Search the data below for "title"; list each line that holds it.
Start of Task material
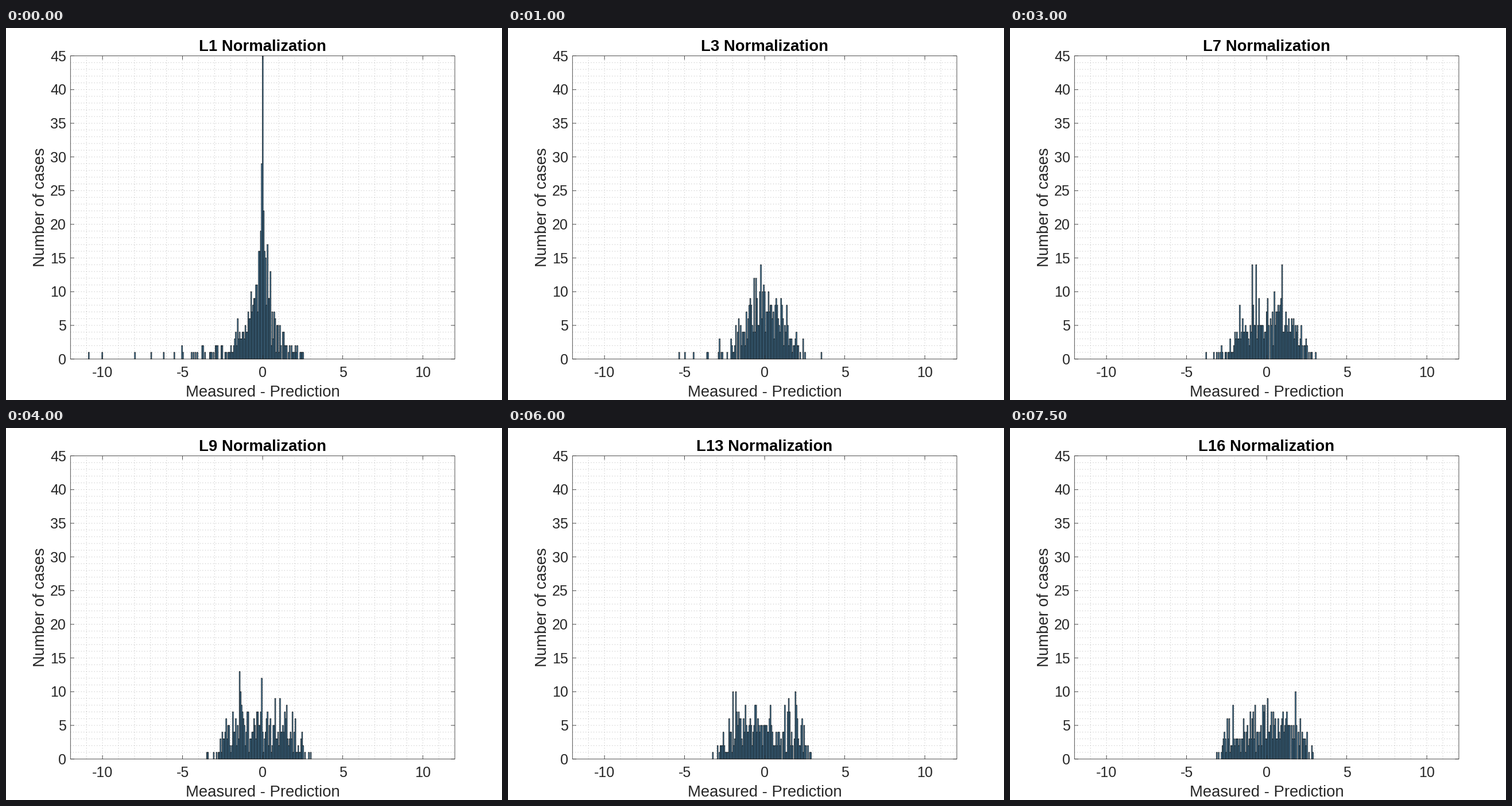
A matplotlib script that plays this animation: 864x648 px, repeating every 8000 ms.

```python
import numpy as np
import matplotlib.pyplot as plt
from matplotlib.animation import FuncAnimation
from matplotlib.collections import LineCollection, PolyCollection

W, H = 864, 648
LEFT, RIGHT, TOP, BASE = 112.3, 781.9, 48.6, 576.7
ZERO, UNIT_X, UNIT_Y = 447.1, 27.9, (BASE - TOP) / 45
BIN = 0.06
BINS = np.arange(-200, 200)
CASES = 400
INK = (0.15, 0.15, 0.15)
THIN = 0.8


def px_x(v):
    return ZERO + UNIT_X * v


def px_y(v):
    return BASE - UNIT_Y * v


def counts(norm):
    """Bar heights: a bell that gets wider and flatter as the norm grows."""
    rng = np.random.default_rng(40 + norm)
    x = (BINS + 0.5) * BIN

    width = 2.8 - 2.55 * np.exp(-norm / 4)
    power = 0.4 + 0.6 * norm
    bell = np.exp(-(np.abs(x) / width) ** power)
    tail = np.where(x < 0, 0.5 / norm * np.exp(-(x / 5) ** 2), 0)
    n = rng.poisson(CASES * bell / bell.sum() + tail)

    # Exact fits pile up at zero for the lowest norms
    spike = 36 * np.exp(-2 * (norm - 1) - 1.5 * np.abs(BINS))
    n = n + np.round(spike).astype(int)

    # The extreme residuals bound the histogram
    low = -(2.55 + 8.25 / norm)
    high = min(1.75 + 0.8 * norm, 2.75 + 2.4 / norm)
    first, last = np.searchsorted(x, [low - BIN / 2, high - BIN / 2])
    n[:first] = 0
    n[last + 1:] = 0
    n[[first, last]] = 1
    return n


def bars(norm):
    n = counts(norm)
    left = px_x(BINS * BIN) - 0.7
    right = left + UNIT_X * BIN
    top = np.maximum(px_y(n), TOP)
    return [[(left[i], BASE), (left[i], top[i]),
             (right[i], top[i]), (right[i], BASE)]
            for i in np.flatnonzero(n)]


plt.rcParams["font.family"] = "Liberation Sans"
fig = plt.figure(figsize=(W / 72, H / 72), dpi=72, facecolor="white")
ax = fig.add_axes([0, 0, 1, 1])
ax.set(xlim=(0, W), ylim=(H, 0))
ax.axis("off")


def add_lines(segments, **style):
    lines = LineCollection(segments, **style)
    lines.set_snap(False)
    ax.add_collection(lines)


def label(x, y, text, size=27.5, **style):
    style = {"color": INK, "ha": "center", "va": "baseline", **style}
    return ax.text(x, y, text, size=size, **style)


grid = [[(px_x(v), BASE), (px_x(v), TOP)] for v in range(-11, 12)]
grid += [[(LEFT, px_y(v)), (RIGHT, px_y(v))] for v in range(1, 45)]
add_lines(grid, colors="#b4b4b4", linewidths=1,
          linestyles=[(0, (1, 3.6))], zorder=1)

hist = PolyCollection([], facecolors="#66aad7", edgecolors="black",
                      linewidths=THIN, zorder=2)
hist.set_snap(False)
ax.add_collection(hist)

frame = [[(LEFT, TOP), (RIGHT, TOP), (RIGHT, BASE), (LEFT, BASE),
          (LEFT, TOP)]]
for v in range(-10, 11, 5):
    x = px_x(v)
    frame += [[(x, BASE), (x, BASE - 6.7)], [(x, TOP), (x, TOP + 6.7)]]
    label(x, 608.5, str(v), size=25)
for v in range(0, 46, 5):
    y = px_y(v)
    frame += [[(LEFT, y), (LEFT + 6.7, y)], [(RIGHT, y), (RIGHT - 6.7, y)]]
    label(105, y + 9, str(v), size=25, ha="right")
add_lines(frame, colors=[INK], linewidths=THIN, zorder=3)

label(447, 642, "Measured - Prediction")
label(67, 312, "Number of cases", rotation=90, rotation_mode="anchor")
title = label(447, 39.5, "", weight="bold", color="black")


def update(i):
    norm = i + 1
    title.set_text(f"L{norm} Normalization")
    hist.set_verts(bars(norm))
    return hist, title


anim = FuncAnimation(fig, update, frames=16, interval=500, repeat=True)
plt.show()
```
End of Task material
Start of Task material
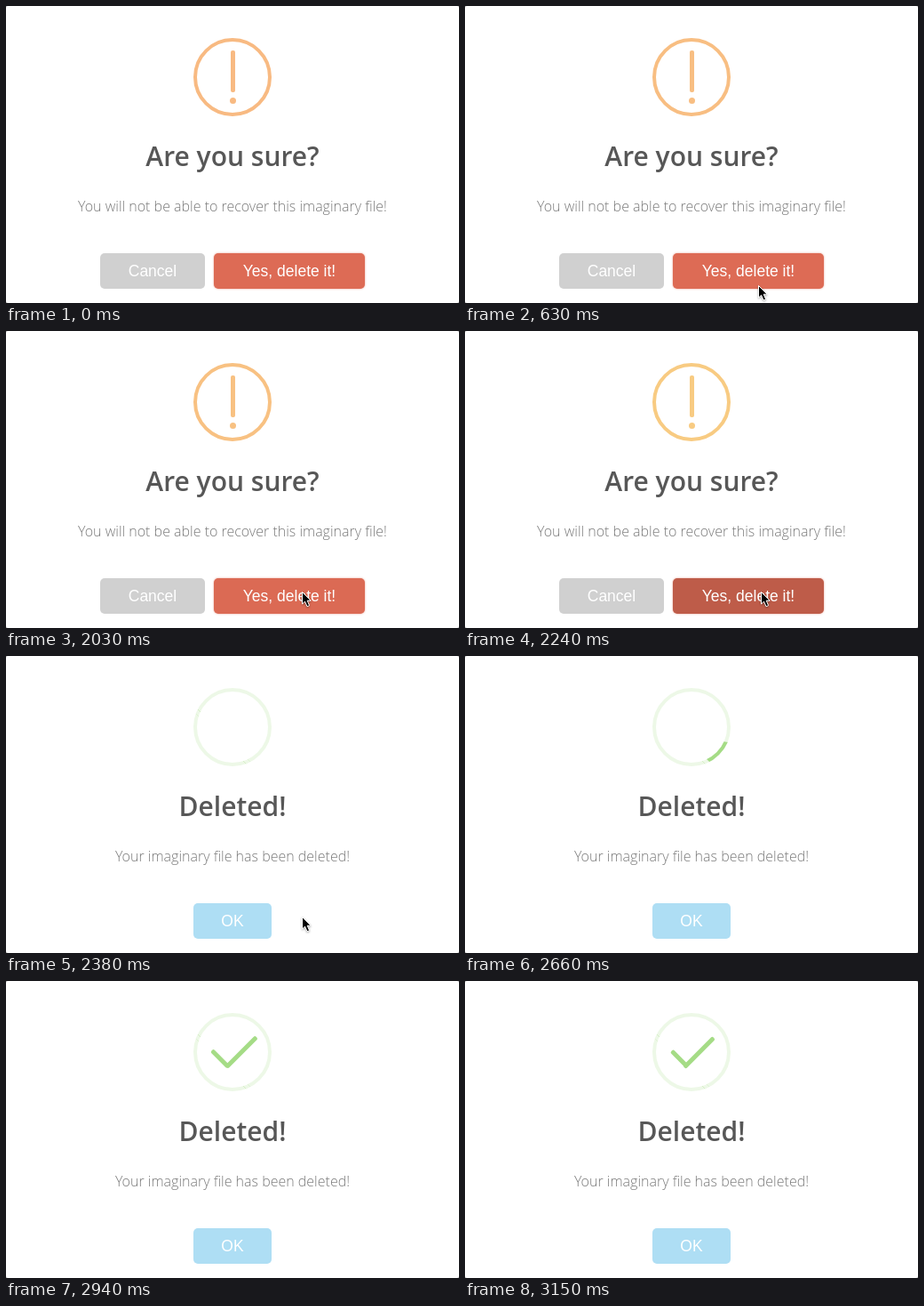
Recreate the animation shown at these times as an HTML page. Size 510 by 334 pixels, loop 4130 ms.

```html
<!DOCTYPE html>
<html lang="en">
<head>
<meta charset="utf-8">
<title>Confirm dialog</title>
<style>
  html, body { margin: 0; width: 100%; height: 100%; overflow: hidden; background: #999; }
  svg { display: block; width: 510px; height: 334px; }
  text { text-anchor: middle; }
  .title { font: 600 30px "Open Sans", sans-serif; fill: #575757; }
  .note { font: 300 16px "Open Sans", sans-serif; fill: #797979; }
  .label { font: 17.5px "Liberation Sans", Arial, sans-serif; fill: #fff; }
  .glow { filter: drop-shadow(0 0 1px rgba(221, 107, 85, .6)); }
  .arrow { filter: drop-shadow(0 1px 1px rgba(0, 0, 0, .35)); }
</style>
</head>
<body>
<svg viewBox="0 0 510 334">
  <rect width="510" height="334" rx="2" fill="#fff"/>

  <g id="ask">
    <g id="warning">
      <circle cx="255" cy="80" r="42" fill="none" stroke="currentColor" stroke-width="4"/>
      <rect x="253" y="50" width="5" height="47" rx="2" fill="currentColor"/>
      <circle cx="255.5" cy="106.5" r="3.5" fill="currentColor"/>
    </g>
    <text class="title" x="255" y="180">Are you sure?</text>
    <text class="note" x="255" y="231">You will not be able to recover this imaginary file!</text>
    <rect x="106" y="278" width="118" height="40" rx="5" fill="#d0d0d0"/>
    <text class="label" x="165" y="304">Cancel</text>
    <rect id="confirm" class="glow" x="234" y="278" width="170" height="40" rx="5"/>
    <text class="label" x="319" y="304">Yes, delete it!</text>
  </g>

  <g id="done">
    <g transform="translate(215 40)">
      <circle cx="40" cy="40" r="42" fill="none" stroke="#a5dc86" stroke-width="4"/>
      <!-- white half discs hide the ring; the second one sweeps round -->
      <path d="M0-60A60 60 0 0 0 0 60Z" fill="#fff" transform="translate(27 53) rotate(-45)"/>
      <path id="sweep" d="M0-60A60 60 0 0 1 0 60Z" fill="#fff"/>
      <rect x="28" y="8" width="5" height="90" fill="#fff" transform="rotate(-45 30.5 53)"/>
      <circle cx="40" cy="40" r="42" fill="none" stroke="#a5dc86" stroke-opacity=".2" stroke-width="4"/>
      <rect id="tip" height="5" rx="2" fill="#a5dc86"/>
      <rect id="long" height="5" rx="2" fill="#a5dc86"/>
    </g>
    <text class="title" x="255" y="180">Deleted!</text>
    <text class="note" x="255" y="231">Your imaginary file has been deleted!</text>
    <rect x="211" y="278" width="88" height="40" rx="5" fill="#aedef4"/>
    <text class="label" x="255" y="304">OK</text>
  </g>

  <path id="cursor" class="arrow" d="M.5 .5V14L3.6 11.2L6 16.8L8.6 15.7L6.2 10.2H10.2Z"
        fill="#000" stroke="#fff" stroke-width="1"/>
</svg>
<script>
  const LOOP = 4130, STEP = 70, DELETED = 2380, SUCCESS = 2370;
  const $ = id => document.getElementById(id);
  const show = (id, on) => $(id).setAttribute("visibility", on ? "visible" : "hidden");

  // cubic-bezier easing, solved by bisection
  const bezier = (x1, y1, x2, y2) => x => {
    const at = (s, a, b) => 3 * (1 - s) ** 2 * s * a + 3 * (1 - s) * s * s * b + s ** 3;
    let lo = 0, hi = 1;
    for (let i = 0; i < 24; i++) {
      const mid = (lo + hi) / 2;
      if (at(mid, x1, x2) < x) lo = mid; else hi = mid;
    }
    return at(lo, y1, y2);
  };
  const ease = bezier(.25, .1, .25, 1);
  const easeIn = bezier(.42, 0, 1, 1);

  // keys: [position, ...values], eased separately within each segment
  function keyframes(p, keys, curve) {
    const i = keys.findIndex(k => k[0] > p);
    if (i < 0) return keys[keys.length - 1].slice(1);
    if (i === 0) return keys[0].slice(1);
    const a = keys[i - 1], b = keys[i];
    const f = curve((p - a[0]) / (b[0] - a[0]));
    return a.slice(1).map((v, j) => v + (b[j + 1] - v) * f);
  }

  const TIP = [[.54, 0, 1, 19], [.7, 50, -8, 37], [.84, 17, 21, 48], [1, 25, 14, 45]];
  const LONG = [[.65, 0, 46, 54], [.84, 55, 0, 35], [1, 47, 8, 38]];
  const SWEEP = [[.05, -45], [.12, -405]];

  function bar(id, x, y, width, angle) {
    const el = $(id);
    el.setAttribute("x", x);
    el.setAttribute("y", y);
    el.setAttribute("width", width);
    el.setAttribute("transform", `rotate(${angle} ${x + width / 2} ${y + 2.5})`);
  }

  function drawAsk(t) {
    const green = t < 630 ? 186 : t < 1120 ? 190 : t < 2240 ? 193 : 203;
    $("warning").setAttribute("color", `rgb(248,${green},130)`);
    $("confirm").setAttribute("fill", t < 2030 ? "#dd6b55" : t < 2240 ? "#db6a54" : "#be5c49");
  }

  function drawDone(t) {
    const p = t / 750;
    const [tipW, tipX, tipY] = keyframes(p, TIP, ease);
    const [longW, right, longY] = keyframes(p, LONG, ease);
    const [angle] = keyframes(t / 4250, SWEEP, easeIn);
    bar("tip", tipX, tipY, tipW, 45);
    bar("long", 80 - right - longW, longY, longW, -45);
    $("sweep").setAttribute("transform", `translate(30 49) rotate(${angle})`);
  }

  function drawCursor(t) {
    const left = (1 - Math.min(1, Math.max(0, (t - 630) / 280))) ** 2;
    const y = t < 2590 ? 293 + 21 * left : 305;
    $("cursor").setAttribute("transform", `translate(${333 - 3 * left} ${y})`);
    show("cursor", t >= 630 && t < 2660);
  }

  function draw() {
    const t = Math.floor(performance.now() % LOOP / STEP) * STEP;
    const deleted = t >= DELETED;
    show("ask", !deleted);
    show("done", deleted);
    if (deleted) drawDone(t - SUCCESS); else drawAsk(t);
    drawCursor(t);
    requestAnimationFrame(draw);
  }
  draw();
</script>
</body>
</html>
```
End of Task material
▶ Result:
title = label(447, 39.5, "", weight="bold", color="black")
    title.set_text(f"L{norm} Normalization")
    return hist, title
<title>Confirm dialog</title>
  .title { font: 600 30px "Open Sans", sans-serif; fill: #575757; }
    <text class="title" x="255" y="180">Are you sure?</text>
    <text class="title" x="255" y="180">Deleted!</text>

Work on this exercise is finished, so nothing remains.